by Lindamarie Peabody

As I sit here during the March 2, 2009 snowstorm playing Batman Uno (card game) with my five year old, many things have been running through my mind. One is what to have for dinner and the other is what I am going to write about in my editorial for this newsletter. Lately, my mind seems to wonder where the Post Office is heading in these uncertain economic times. With a 2.8 billion dollar loss and minimal hope for recovery any time soon, it can only bring up horrible images in my mind of being unemployed or unable to provide for my family. Then another image in my head pops back to Article 6 in the contract, which provides protection from layoffs and reductions in force. It is then that I realize how one contractual provision can mean so much to so many people. My head tells me that this may be the most important provision we have in this contract, but my heart still worries about it more than I care to admit. With almost every major corporation experiencing layoffs, it is almost unfathomable that we still all have our jobs. With the contract deadline (November 20, 2010 midnight) fast approaching, one can also wonder what we can do to stop what almost seems inevitable. We know that with the current economic situation that this provision will ultimately be challenged by Postal Management. What will this mean for those of us who are protected and those who are not? Will we have to provide the same work with less people, or will our salaries or work hours be reduced to the point where it wouldn't really pay to work for the Post Office? Nobody knows the answers, but due to the past direction of postal management we can almost certainly know it won't be handled properly and we will all suffer. The already in-progress cost-cutting strategies have left workers bitter and have caused customers to take their business elsewhere. The main vision of the Postal Service actually providing a VALUABLE service to the public is almost a memory. We try to make suggestions at the national APWU level, but no one is listening. It is the time for the workers, and the general public, to demand that the service be saved and kept intact. We need to unite, even more than we ever have, and realize that although our reasons may be different, we still have a common goal and that is to keep the Post Office above water even if it's just to save our own skins. There are a few simple changes that I am going to beg you to consider because they can make a difference! The very simplest of ideas is that all of us should use the mail whenever possible. When was the last time you wrote a letter or card to someone? If you can't remember, then it's been too long! Do you pay your bills online? If you do then you need to STOP it immediately! Losing your job for convenience is a big price to pay. When you order online, do you request that the company ship the item to you by the USPS? It never hurts to ask, and if all of us requested it, maybe they would add it to their shipping options, potentially gaining millions of revenue for the Post Office. Do you take your children to the Post Office or visit the school on career day to explain the value of the PO? Do they even know where you get your money from or how to mail a letter? Most of the younger generation has never used a stamp. I wonder why? If every postal worker ordered one magazine or mailed five cards a month, we could make millions in revenue appear for the PO. Just changing a few simple habits could mean a lot to our future! These are just a few things you can do to help keep your job. It is time to give a damn and act now. We are on borrowed time, people, and if you think you can find jobs with these benefits and salaries, you'd better leave now and start looking because if the PO goes under we all go under!

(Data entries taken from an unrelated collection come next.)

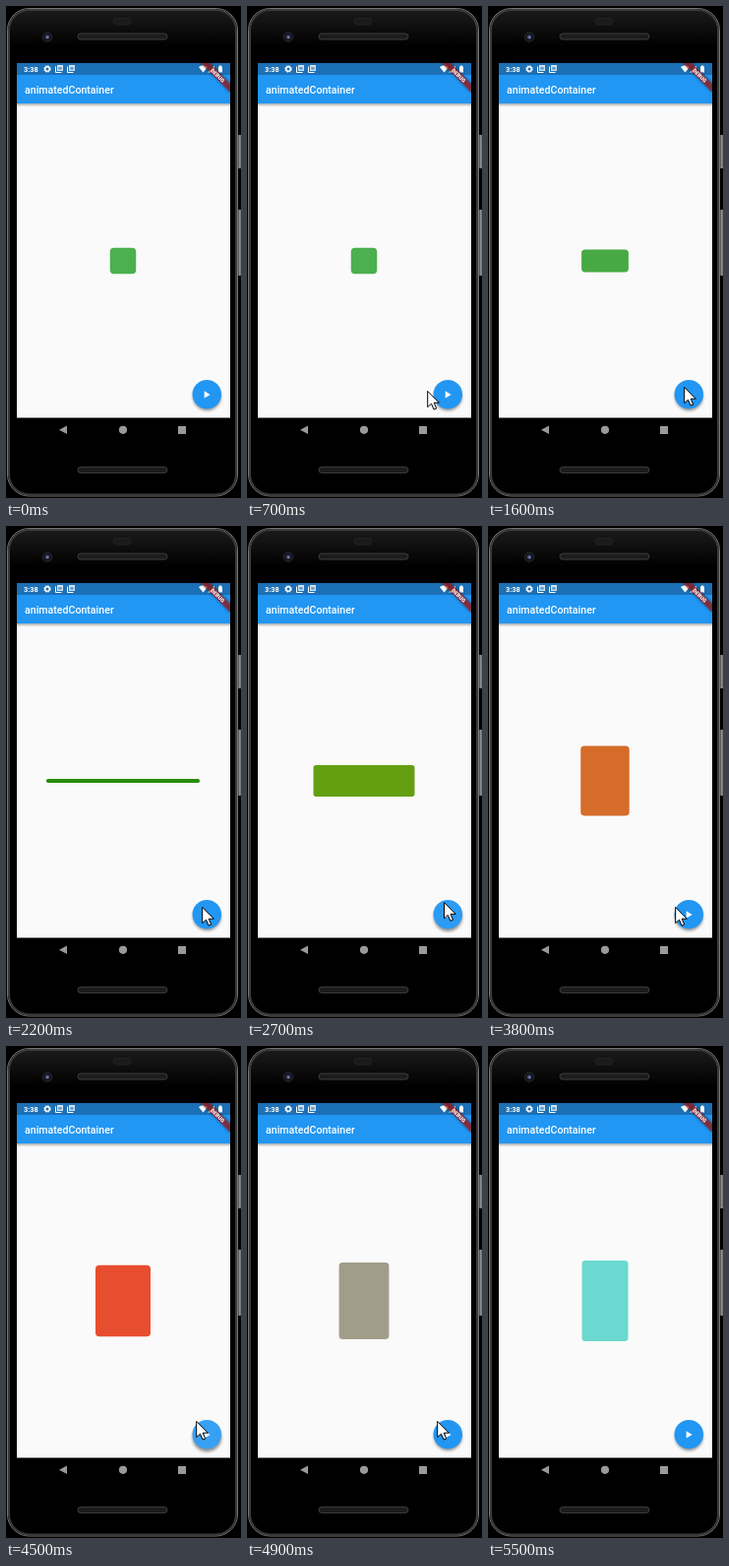
An HTML page that plays this animation: 239x500 px, repeating every 6000 ms.

```html
<!DOCTYPE html>
<html lang="en">
<head>
<meta charset="utf-8">
<title>animatedContainer</title>
<style>
html, body { margin: 0; width: 100%; height: 100%; overflow: hidden; background: #000; }
svg { display: block; width: 239px; height: 500px; }
text { font-family: Roboto, sans-serif; fill: #fff; }
</style>
</head>
<body>
<svg viewBox="0 0 239 500">
  <defs>
    <linearGradient id="shell" x2="0" y2="1">
      <stop offset="0" stop-color="#1c1c1c"/>
      <stop offset=".08" stop-color="#000"/>
      <stop offset="1" stop-color="#000"/>
    </linearGradient>
    <linearGradient id="key">
      <stop offset="0" stop-color="#444"/>
      <stop offset=".6" stop-color="#999"/>
      <stop offset="1" stop-color="#666"/>
    </linearGradient>
    <linearGradient id="shade" x2="0" y2="1">
      <stop offset="0" stop-opacity=".32"/>
      <stop offset="1" stop-opacity="0"/>
    </linearGradient>
    <filter id="blur" x="-50%" y="-50%" width="200%" height="200%"><feGaussianBlur stdDeviation="1.8"/></filter>
    <clipPath id="screen"><path d="M11 58h217v360.500H11z"/></clipPath>
    <g id="card">
      <path d="M2 0h6v6H2z" fill="#fff" fill-opacity=".8"/>
      <path d="M3.300 2h3.400v2.700H3.300z" fill="#1c70b5" fill-opacity=".6"/>
      <path d="M.5 1.500v6H6.500" fill="none" stroke="#fff"/>
    </g>
  </defs>

  <!-- phone -->
  <path d="M236 131h3v34h-3zM236 207h3v67h-3z" fill="url(#key)"/>
  <rect x="1.500" y="2.500" width="234" height="495.500" rx="22" fill="url(#shell)" stroke="#777"/>
  <rect x="3" y="4" width="231" height="492.500" rx="20.500" fill="none" stroke="#3a3a3a" stroke-width="2"/>
  <rect x="109" y="12.500" width="18" height="6.500" rx="3.200" fill="#1a1a1c" stroke="#2c2c2c" stroke-width=".6"/>
  <g fill="#1c1c1c" stroke="#484848" stroke-width=".8">
    <rect x="73" y="28" width="91" height="6" rx="3"/>
    <rect x="73" y="468.500" width="91" height="6" rx="3"/>
  </g>
  <circle cx="42" cy="31.500" r="4.800" fill="#15161c" stroke="#2c2d34" stroke-width=".8"/>
  <circle cx="42" cy="31.500" r="2" fill="#4a5290"/>
  <circle cx="42.300" cy="32" r=".8" fill="#aab"/>
  <path d="M11 58h217v385H11z"/>

  <g clip-path="url(#screen)">
    <path d="M11 58h217v361H11z" fill="#fafafa"/>
    <path d="M11 99h217v3.500H11z" fill="url(#shade)"/>
    <path d="M11 70h217v29H11z" fill="#2196f3"/>
    <path d="M11 58h217v12H11z" fill="#1c70b5"/>
    <text x="17.900" y="67" font-size="7.400" font-weight="700">3:38</text>
    <circle cx="42" cy="64" r="2.300" fill="none" stroke="#fff" stroke-width="1.500"/>
    <circle cx="42" cy="64" r="3.300" fill="none" stroke="#fff" stroke-width="1" stroke-dasharray="1.300 1.292"/>
    <use href="#card" x="50" y="60"/>
    <use href="#card" x="62" y="60"/>
    <path d="M196 62q4.500-3.500 9 0l-4.500 5.500zM212 60.500v7h-7zM216 61.500h1v-1h2v1h1v6h-4z" fill="#fff"/>
    <text x="19" y="89" font-size="10.600" font-weight="500">animatedContainer</text>
    <g transform="translate(228 58) rotate(45)">
      <path d="M-21 14.800h42v6.300h-42z" filter="url(#blur)" opacity=".5"/>
      <path d="M-21 14.800h42v6.300h-42z" fill="#b71c1c" fill-opacity=".63"/>
      <text y="19.900" font-size="5.400" font-weight="900" text-anchor="middle">DEBUG</text>
    </g>

    <rect id="box"/>
    <circle id="shadow" cx="204.400" filter="url(#blur)"/>
    <circle cx="204.300" cy="394.700" r="14.700" fill="#2196f3"/>
    <circle id="ripple" cx="204.300" cy="394.700" r="14.700" fill="#fff"/>
    <path d="M201.700 391.200v7.400l5.900-3.700z" fill="#fff"/>
  </g>

  <g fill="#9a9a9a">
    <path d="M62 426.500v8.500l-8-4.250z"/>
    <circle cx="119" cy="430.800" r="4.100"/>
    <path d="M175 427h8v8h-8z"/>
  </g>
  <path id="cursor" d="M0 0V16.200L3.800 12.800 6.400 18.700 9 17.600 6.500 11.800H11.700Z" fill="#fff" stroke="#000" stroke-linejoin="round"/>
</svg>
<script>
const LOOP = 6000, STEP = 100;
const $ = id => document.getElementById(id);
const mix = (a, b, p) => a.map((v, i) => v + (b[i] - v) * p);
const set = (el, attrs) => { for (const k in attrs) el.setAttribute(k, attrs[k]); };

// Each state: width, height, radius, r, g, b
const first = [26.5, 26.5, 4, 76, 175, 80];
const tweens = [
  { start: 1385, to: [159, 3.5, 2, 42, 139, 8] },
  { start: 2370, to: [34, 67, 3.5, 171, 183, 30] },
  { start: 3350, to: [56, 72.5, 4, 231, 77, 47] },
  { start: 4520, to: [47, 82, 3.5, 108, 217, 208] }
];
const presses = [2300, 3250, 4400];

// Cursor: time, x, y
const path = [
  [100, 79, 329], [250, 92, 385], [400, 130, 417], [550, 162, 405],
  [700, 183, 391], [900, 199, 387], [2300, 199, 387], [2800, 200, 381],
  [3100, 200, 381], [3600, 190, 387], [4000, 190, 387], [4200, 193, 381],
  [4900, 193, 381], [5100, 186, 365], [5400, 140, 290]
];

// cubic-bezier(.4, 0, .2, 1)
function ease(x) {
  if (x <= 0) return 0;
  if (x >= 1) return 1;
  let lo = 0, hi = 1, s;
  for (let i = 0; i < 24; i++) {
    s = (lo + hi) / 2;
    const q = 1 - s;
    if (1.2 * q * q * s + 0.6 * q * s * s + s ** 3 < x) lo = s; else hi = s;
  }
  return s * s * (3 - 2 * s);
}

function boxAt(t) {
  let state = first;
  if (t < 1600) return state;
  for (const { start, to } of tweens) state = mix(state, to, ease((t - start) / 1000));
  return state;
}

function cursorAt(t) {
  const i = path.findIndex(k => k[0] > t);
  if (i < 0) return path.at(-1);
  if (i === 0) return path[0];
  const a = path[i - 1], b = path[i];
  return mix(a, b, (t - a[0]) / (b[0] - a[0]));
}

function pressAt(t) {
  return Math.max(...presses.map(p => t > p && t < p + 450 ? Math.sin((t - p) / 450 * Math.PI) : 0));
}

function draw(now) {
  const t = Math.floor(now % LOOP / STEP) * STEP;
  const [w, h, rx, ...rgb] = boxAt(t);
  set($('box'), { x: 119 - w / 2, y: 259 - h / 2, width: w, height: h, rx, fill: `rgb(${rgb.map(Math.round)})` });
  const [, x, y] = cursorAt(t);
  set($('cursor'), { transform: `translate(${x + 0.7} ${y + 0.4})`, visibility: t >= 100 && t < 5500 ? 'visible' : 'hidden' });
  const p = pressAt(t);
  set($('ripple'), { opacity: p * 0.15 });
  set($('shadow'), { cy: 397 + p, r: 14.3 + p * 0.8, opacity: 0.42 });
  requestAnimationFrame(draw);
}
draw(0);
</script>
</body>
</html>
```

In union solidarity,

Lindamarie Peabody
Director of Industrial Relations/Editor